Required work —
Print all the data, keeping every line exactly as it is.

Stored data entries:
════════
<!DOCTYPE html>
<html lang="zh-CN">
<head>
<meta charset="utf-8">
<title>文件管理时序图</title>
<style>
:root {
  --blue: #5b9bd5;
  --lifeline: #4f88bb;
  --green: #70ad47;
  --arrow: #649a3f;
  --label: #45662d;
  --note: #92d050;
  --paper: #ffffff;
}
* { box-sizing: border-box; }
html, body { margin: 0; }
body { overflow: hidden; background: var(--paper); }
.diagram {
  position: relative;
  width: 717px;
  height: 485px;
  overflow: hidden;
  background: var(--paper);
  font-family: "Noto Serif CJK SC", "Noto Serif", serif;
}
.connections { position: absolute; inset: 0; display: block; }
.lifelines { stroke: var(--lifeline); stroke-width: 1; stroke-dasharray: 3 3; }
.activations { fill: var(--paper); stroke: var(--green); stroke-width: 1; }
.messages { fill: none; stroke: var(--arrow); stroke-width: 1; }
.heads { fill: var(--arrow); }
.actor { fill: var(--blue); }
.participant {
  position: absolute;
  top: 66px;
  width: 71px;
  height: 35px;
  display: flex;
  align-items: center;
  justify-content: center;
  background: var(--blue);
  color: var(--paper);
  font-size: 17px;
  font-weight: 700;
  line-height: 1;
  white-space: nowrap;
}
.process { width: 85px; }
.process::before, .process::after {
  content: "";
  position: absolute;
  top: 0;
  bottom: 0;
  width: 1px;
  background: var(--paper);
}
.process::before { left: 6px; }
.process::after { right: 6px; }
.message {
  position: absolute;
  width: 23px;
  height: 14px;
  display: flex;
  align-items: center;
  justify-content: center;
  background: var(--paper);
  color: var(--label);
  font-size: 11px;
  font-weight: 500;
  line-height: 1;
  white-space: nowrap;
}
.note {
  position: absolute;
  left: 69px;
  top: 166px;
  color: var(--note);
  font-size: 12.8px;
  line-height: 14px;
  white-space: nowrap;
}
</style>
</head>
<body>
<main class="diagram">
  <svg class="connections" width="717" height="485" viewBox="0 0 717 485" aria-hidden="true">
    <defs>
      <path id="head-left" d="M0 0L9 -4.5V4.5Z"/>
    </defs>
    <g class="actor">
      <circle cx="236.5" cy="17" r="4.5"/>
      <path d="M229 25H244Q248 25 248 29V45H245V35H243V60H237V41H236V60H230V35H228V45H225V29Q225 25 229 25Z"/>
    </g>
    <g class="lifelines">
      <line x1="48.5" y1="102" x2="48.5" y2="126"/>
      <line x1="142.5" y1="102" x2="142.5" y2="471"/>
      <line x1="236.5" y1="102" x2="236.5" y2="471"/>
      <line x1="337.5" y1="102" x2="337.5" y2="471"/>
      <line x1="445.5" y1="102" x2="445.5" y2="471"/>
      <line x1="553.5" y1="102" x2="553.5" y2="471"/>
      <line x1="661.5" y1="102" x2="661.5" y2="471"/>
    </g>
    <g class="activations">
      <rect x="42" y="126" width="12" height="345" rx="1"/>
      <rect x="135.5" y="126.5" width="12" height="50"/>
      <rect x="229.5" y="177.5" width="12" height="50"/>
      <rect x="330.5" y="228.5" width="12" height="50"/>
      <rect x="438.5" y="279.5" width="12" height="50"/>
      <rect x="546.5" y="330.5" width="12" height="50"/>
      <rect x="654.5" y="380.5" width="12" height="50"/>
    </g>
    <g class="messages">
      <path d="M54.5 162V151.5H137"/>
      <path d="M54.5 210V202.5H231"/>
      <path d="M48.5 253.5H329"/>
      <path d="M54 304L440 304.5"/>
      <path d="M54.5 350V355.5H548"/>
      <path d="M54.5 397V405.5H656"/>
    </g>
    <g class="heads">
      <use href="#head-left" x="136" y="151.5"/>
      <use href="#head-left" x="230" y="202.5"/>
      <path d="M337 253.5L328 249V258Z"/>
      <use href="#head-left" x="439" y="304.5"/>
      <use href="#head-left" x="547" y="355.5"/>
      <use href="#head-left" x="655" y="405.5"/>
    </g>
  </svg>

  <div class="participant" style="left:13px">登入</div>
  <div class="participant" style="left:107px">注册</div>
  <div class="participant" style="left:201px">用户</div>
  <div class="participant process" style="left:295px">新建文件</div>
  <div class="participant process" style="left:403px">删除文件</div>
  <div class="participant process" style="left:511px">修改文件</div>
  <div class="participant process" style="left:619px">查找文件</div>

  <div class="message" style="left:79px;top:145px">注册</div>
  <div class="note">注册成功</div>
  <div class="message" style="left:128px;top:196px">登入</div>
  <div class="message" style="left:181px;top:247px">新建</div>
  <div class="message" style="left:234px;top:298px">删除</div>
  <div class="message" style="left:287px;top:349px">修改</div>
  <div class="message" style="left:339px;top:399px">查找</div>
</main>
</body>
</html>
════════
Finished exercise —
<!DOCTYPE html>
<html lang="zh-CN">
<head>
<meta charset="utf-8">
<title>文件管理时序图</title>
<style>
:root {
  --blue: #5b9bd5;
  --lifeline: #4f88bb;
  --green: #70ad47;
  --arrow: #649a3f;
  --label: #45662d;
  --note: #92d050;
  --paper: #ffffff;
}
* { box-sizing: border-box; }
html, body { margin: 0; }
body { overflow: hidden; background: var(--paper); }
.diagram {
  position: relative;
  width: 717px;
  height: 485px;
  overflow: hidden;
  background: var(--paper);
  font-family: "Noto Serif CJK SC", "Noto Serif", serif;
}
.connections { position: absolute; inset: 0; display: block; }
.lifelines { stroke: var(--lifeline); stroke-width: 1; stroke-dasharray: 3 3; }
.activations { fill: var(--paper); stroke: var(--green); stroke-width: 1; }
.messages { fill: none; stroke: var(--arrow); stroke-width: 1; }
.heads { fill: var(--arrow); }
.actor { fill: var(--blue); }
.participant {
  position: absolute;
  top: 66px;
  width: 71px;
  height: 35px;
  display: flex;
  align-items: center;
  justify-content: center;
  background: var(--blue);
  color: var(--paper);
  font-size: 17px;
  font-weight: 700;
  line-height: 1;
  white-space: nowrap;
}
.process { width: 85px; }
.process::before, .process::after {
  content: "";
  position: absolute;
  top: 0;
  bottom: 0;
  width: 1px;
  background: var(--paper);
}
.process::before { left: 6px; }
.process::after { right: 6px; }
.message {
  position: absolute;
  width: 23px;
  height: 14px;
  display: flex;
  align-items: center;
  justify-content: center;
  background: var(--paper);
  color: var(--label);
  font-size: 11px;
  font-weight: 500;
  line-height: 1;
  white-space: nowrap;
}
.note {
  position: absolute;
  left: 69px;
  top: 166px;
  color: var(--note);
  font-size: 12.8px;
  line-height: 14px;
  white-space: nowrap;
}
</style>
</head>
<body>
<main class="diagram">
  <svg class="connections" width="717" height="485" viewBox="0 0 717 485" aria-hidden="true">
    <defs>
      <path id="head-left" d="M0 0L9 -4.5V4.5Z"/>
    </defs>
    <g class="actor">
      <circle cx="236.5" cy="17" r="4.5"/>
      <path d="M229 25H244Q248 25 248 29V45H245V35H243V60H237V41H236V60H230V35H228V45H225V29Q225 25 229 25Z"/>
    </g>
    <g class="lifelines">
      <line x1="48.5" y1="102" x2="48.5" y2="126"/>
      <line x1="142.5" y1="102" x2="142.5" y2="471"/>
      <line x1="236.5" y1="102" x2="236.5" y2="471"/>
      <line x1="337.5" y1="102" x2="337.5" y2="471"/>
      <line x1="445.5" y1="102" x2="445.5" y2="471"/>
      <line x1="553.5" y1="102" x2="553.5" y2="471"/>
      <line x1="661.5" y1="102" x2="661.5" y2="471"/>
    </g>
    <g class="activations">
      <rect x="42" y="126" width="12" height="345" rx="1"/>
      <rect x="135.5" y="126.5" width="12" height="50"/>
      <rect x="229.5" y="177.5" width="12" height="50"/>
      <rect x="330.5" y="228.5" width="12" height="50"/>
      <rect x="438.5" y="279.5" width="12" height="50"/>
      <rect x="546.5" y="330.5" width="12" height="50"/>
      <rect x="654.5" y="380.5" width="12" height="50"/>
    </g>
    <g class="messages">
      <path d="M54.5 162V151.5H137"/>
      <path d="M54.5 210V202.5H231"/>
      <path d="M48.5 253.5H329"/>
      <path d="M54 304L440 304.5"/>
      <path d="M54.5 350V355.5H548"/>
      <path d="M54.5 397V405.5H656"/>
    </g>
    <g class="heads">
      <use href="#head-left" x="136" y="151.5"/>
      <use href="#head-left" x="230" y="202.5"/>
      <path d="M337 253.5L328 249V258Z"/>
      <use href="#head-left" x="439" y="304.5"/>
      <use href="#head-left" x="547" y="355.5"/>
      <use href="#head-left" x="655" y="405.5"/>
    </g>
  </svg>

  <div class="participant" style="left:13px">登入</div>
  <div class="participant" style="left:107px">注册</div>
  <div class="participant" style="left:201px">用户</div>
  <div class="participant process" style="left:295px">新建文件</div>
  <div class="participant process" style="left:403px">删除文件</div>
  <div class="participant process" style="left:511px">修改文件</div>
  <div class="participant process" style="left:619px">查找文件</div>

  <div class="message" style="left:79px;top:145px">注册</div>
  <div class="note">注册成功</div>
  <div class="message" style="left:128px;top:196px">登入</div>
  <div class="message" style="left:181px;top:247px">新建</div>
  <div class="message" style="left:234px;top:298px">删除</div>
  <div class="message" style="left:287px;top:349px">修改</div>
  <div class="message" style="left:339px;top:399px">查找</div>
</main>
</body>
</html>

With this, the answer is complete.